They don't have a 3-5 year window to wait and see what O'Neill "does with this opportunity." Not to sound like a Kentucky basketball fan, but O'Neill needs to prove capable of guiding teams to the postseason relatively soon. And by postseason, I mean the NCAA Tournament, not the NIT.

What I fear, however, is that I may be asking too much, because 2011 could be a rocky season in the Pac-10 for USC with the loss of its top three perimeter players in Mike Gerrity, Marcus Johnson, and Dwight Lewis. Earlier this month, Jon Wilner of the San Jose Mercury News echoed some of these concerns:

7. USC (6th): The Trojans lost three of their top-four scorers, their point guard and the their best all-around player. Yes, they should have one of the top frontcourts in the conference with Nikola Vucevic and Alex Stepheson, but so much depends on Fordham transfer Jio Fontan to prop up an otherwise barren backcourt. Fontan was the A-10 freshman of the year in 2008-09. But he isn't eligible until December and won't have played for a year.

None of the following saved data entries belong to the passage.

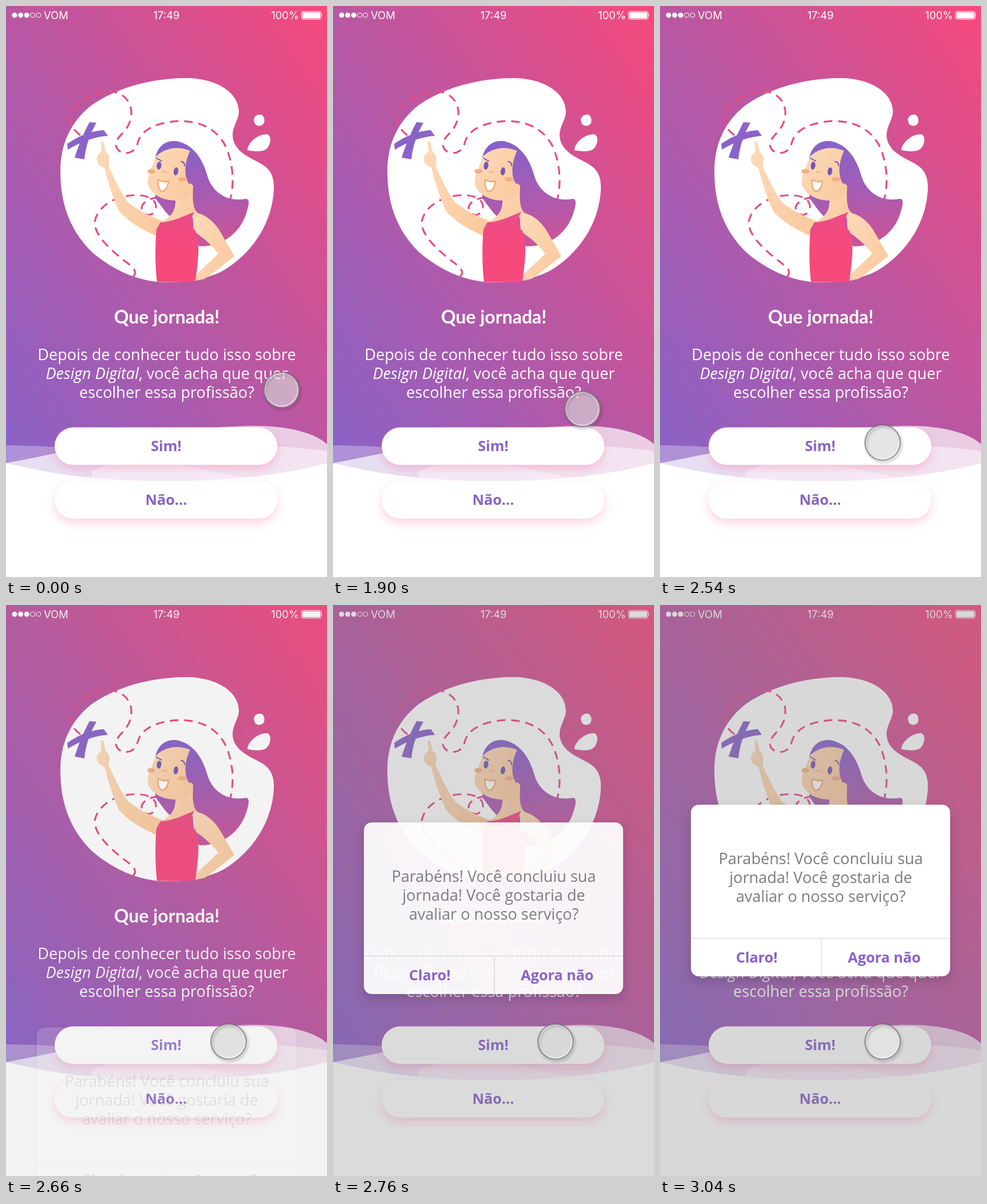
Animation, 561 px wide and 998 px high, one loop 4480 ms. Source, as an HTML page:

```html
<!DOCTYPE html>
<html lang="pt">
<head>
<meta charset="utf-8">
<style>
html, body { margin: 0; width: 100%; height: 100%; overflow: hidden; background: #fff; }
svg { display: block; width: 561px; height: 998px; }
text { font-family: "Open Sans", "Noto Sans", sans-serif; text-anchor: middle; }
.status { font: 18.4px Inter, Roboto, sans-serif; fill: #fff; }
.title { font: 700 32px Lato, "Open Sans", sans-serif; fill: #fff; }
.copy { font-size: 27.1px; }
.label { font-size: 25.2px; font-weight: 700; fill: #8862c6; }
.trail { fill: none; stroke: #ea4a82; stroke-width: 3.2; stroke-dasharray: 15 10; }
.line { fill: none; stroke-linecap: round; }
</style>
</head>
<body>
<svg viewBox="0 0 561 998">
  <defs>
    <linearGradient id="sky" x1="0" y1="1" x2="1" y2="0">
      <stop stop-color="#8663c9"/><stop offset=".55" stop-color="#be569f"/><stop offset="1" stop-color="#f6497c"/>
    </linearGradient>
    <linearGradient id="hair" gradientUnits="userSpaceOnUse" x1="300" y1="250" x2="340" y2="420">
      <stop stop-color="#8862c8"/><stop offset="1" stop-color="#c9549a"/>
    </linearGradient>
    <linearGradient id="skin" x1="0" y1="0" x2="1" y2=".6">
      <stop stop-color="#fcdabb"/><stop offset="1" stop-color="#fbcba0"/>
    </linearGradient>
    <linearGradient id="dress" x1="0" y1="0" x2="0" y2="1">
      <stop stop-color="#e94d86"/><stop offset=".5" stop-color="#f6497c"/>
    </linearGradient>
    <filter id="glow" x="-20%" y="-60%" width="140%" height="240%">
      <feDropShadow dx="0" dy="7" stdDeviation="8" flood-color="#f6497c" flood-opacity=".25"/>
    </filter>
    <filter id="shade" x="-20%" y="-20%" width="140%" height="150%">
      <feDropShadow dx="0" dy="8" stdDeviation="10" flood-opacity=".17"/>
    </filter>
    <filter id="drop" x="-30%" y="-30%" width="160%" height="160%">
      <feDropShadow dx="2" dy="3" stdDeviation="2" flood-opacity=".5"/>
    </filter>
  </defs>

  <rect width="561" height="998" fill="#fff"/>
  <rect width="561" height="835" fill="url(#sky)"/>
  <g fill="#fff">
    <path opacity=".3" d="M0 768C160 768 300 800 440 830V840H0Z"/>
    <path opacity=".7" d="M0 799C130 774 290 737 420 734C490 732 540 746 561 766V840H0Z"/>
    <path opacity=".45" d="M150 812C260 770 420 758 561 778V840H150Z"/>
    <path d="M0 799C60 812 130 830 280 830C400 830 490 818 561 799V998H0Z"/>
  </g>

  <g class="status">
    <circle cx="15" cy="16" r="4.5"/><circle cx="25.6" cy="16" r="4.5"/><circle cx="36.2" cy="16" r="4.5"/>
    <g fill="none" stroke="#fff"><circle cx="46.6" cy="16" r="4"/><circle cx="56.8" cy="16" r="4"/>
      <rect x="516.5" y="9.5" width="34" height="13.5" rx="2.5"/></g>
    <rect x="518" y="11" width="31" height="10.5" rx="1"/>
    <path d="M551.5 13.5q2 2.500 0 5.500z"/>
    <text class="status" x="66" y="22.5" style="text-anchor:start">VOM</text>
    <text class="status" x="280.5" y="22.5">17:49</text>
    <text class="status" x="512" y="22.5" style="text-anchor:end">100%</text>
  </g>

  <g fill="#fff">
    <path d="M315 126C365 126 408 150 407 186C406 200 396 210 396 226C397 256 430 266 448 277C466 288 469 305 468 322C465 375 436 424 390 456C361 476 320 483 282 483C235 483 190 464 150 430C108 388 95 340 95 288C95 240 115 200 150 173C195 142 255 126 315 126Z"/>
    <path d="M433 199C434 192 440 189 446 190C452 193 453 201 450 206C446 211 438 210 435 206Z"/>
    <path d="M422 250C424 238 440 224 456 224C464 226 464 240 456 249C450 256 432 254 422 252Z"/>
  </g>
  <path class="trail" d="M130 226C115 215 108 200 114 186C124 165 155 149 180 149C207 150 220 170 219 188C218 220 192 225 192 243C195 262 225 262 230 240C236 213 270 202 305 201C345 202 372 218 386 250C399 285 398 315 391 342"/>
  <path class="trail" d="M222 473C232 464 220 455 208 446C185 428 154 402 155 377C160 350 190 333 220 331C248 329 263 338 262 352C259 370 238 369 237 352C240 340 255 335 272 334"/>
  <g fill="#8a63c8">
    <path d="M107 241Q138 219 171 217L178 227Q145 229 108 251Z"/>
    <path d="M146 203L158 204Q140 235 137 268L120 265Q131 230 146 203Z"/>
  </g>

  <path fill="url(#hair)" d="M261 264C266 244 280 235 296 236C327 240 344 268 352 297C361 327 388 343 419 337C427 337 424 349 421 359C411 395 380 421 338 420L294 374C280 364 272 350 261 336Z"/>
  <g fill="url(#skin)">
    <path d="M296 335C297 352 294 367 270 378L300 388L336 362C326 356 326 338 327 315Z"/>
    <path d="M263 260C280 243 303 243 322 253C311 275 311 298 320 311L328 308C327 330 311 341 294 340C273 339 254 330 248 312C246 295 256 282 263 260Z"/>
    <path d="M165 239C167 235 171 236 171 241L174 255C182 261 182 270 179 279C190 303 200 325 213 343C235 360 255 369 274 376L263 402C240 392 215 378 198 359C186 334 178 306 172 283C163 280 157 273 159 265C160 259 165 257 167 253Z"/>
    <path d="M326 361C345 361 362 375 373 392L399 437C380 452 362 467 347 477L322 482C337 463 357 447 371 433C359 417 345 405 328 394Z"/>
  </g>
  <path fill="url(#hair)" d="M262 263C280 246 302 245 322 253C310 280 312 307 331 316C346 300 332 240 296 236C277 235 266 247 262 263Z"/>
  <path fill="url(#dress)" d="M270 378C287 378 307 369 329 360C321 374 322 385 331 393C339 410 337 440 331 481Q300 484 264 482C260 450 261 410 263 390Z"/>
  <g fill="#f5ae84"><ellipse cx="254" cy="289" rx="7" ry="4"/><ellipse cx="308" cy="303" rx="8" ry="4"/></g>
  <g fill="#7458b8">
    <ellipse cx="267.5" cy="279" rx="4" ry="7" transform="rotate(8 267 279)"/>
    <ellipse cx="297" cy="289" rx="4" ry="7" transform="rotate(8 297 289)"/>
  </g>
  <path class="line" stroke="#7458b8" stroke-width="2" d="M263 266L272 271M306 272Q312 272 312 279"/>
  <path class="line" stroke="#f0a878" stroke-width="1.5" d="M273 291Q277 287 281 291"/>
  <path fill="#fff" stroke="#f3ac79" stroke-width="2.5" d="M266 304Q274 309 284 306Q282 324 271 324Q264 316 266 304Z"/>

  <text class="title" x="281" y="555">Que jornada!</text>
  <g fill="#fff">
    <text class="copy" x="281" y="619">Depois de conhecer tudo isso sobre</text>
    <text class="copy" x="281" y="652"><tspan font-style="italic">Design Digital</tspan>, você acha que quer</text>
    <text class="copy" x="281" y="685">escolher essa profissão?</text>
  </g>
  <g fill="#fff" filter="url(#glow)">
    <rect x="85" y="736.5" width="389" height="65.5" rx="32.7"/>
    <rect x="85" y="830.5" width="389" height="65.5" rx="32.7"/>
  </g>
  <text class="label" x="280" y="778">Sim!</text>
  <text class="label" x="280" y="872">Não...</text>

  <rect id="dim" width="561" height="998" fill="#7d7d80"/>

  <g id="card">
    <rect x="54" y="349" width="453" height="300" rx="14" fill="#fff" filter="url(#shade)"/>
    <path d="M54 582.5H507M282 582.5V649" stroke="#dedede" stroke-width="1.5"/>
    <g fill="#7c7c80">
      <text class="copy" x="281" y="453">Parabéns! Você concluiu sua</text>
      <text class="copy" x="281" y="486">jornada! Você gostaria de</text>
      <text class="copy" x="281" y="519">avaliar o nosso serviço?</text>
    </g>
    <text class="label" x="169" y="625">Claro!</text>
    <text class="label" x="392" y="625">Agora não</text>
  </g>

  <g id="touch">
    <circle id="pad" r="30.5"/>
    <circle r="28.5" fill="none" stroke="#fff" stroke-opacity=".45" stroke-width="2.5"/>
    <circle r="30.8" fill="none" stroke="#77717a" stroke-opacity=".8" stroke-width="1.8" filter="url(#drop)"/>
  </g>
</svg>
<script>
const LOOP = 4480;
const [dim, card, touch, pad] = ["dim", "card", "touch", "pad"].map(id => document.getElementById(id));
const progress = (t, start, length) => Math.min(1, Math.max(0, (t - start) / length));
const smooth = p => p * p * (3 - 2 * p);
const mix = (a, b, p) => a + (b - a) * p;

function draw(t) {
  // x leads y, which bends the path of the touch point
  const move = progress(t, 1540, 1000);
  const x = mix(481.5, 389, smooth(move ** .69));
  const y = mix(671, 763, smooth(move ** .88));
  touch.setAttribute("transform", `translate(${x} ${y})`);

  const left = 1 - progress(t, 2640, 400);
  card.setAttribute("transform", `translate(0 ${608 * left ** 8.26})`);
  card.setAttribute("opacity", progress(t, 2640, 130));
  dim.setAttribute("opacity", .3 * (1 - left ** 7));

  const release = progress(t, 2760, 200);
  const tone = mix(215, 232, release);
  pad.setAttribute("fill", `rgba(${tone},${tone},${tone},.65)`);
}

function tick(now) {
  draw(now % LOOP);
  requestAnimationFrame(tick);
}
draw(0);
requestAnimationFrame(tick);
</script>
</body>
</html>
```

The fact is that O'Neill is depending on freshman guards Bryce Jones and Maurice Jones to essentially save his job. Granted, it's doubtful that O'Neill would be canned after a sub-par 2011 campaign just so Haden could insert his own guy at the helm. However, you have to think that if O'Neill is afforded the opportunity to bring in two recruiting classes and has the chance to see them compete as freshmen and sophomores, that he will be expected to produce results.

And if 2011 or 2012 do not result in an NCAA Tournament appearance, expect a pink slip to find itself upon O'Neill's desk.

But if he wins, he keeps his job. It's as simple as that.

The problem lies in the fact that O'Neill has never been much of a winner previously in his coaching career. At his last three coaching gigs, his performances have been underwhelming strictly when it came to wins and losses. At Arizona, he finished just four wins above .500. At Northwestern, he went 30-56, and when he was on Rocky Top (I guess we like former Tennessee coaches), he led the Vols to a 36-47 mark over three years.

None of that inspires much confidence that 2011 or 2012 will be banner seasons for 'SC.

Granted, I hope I'm wrong, but with a new athletic director at the helm, the pressure is on O'Neill to prove that he's the right guy for the job.

Based on his track record, that's going to take a lot of convincing.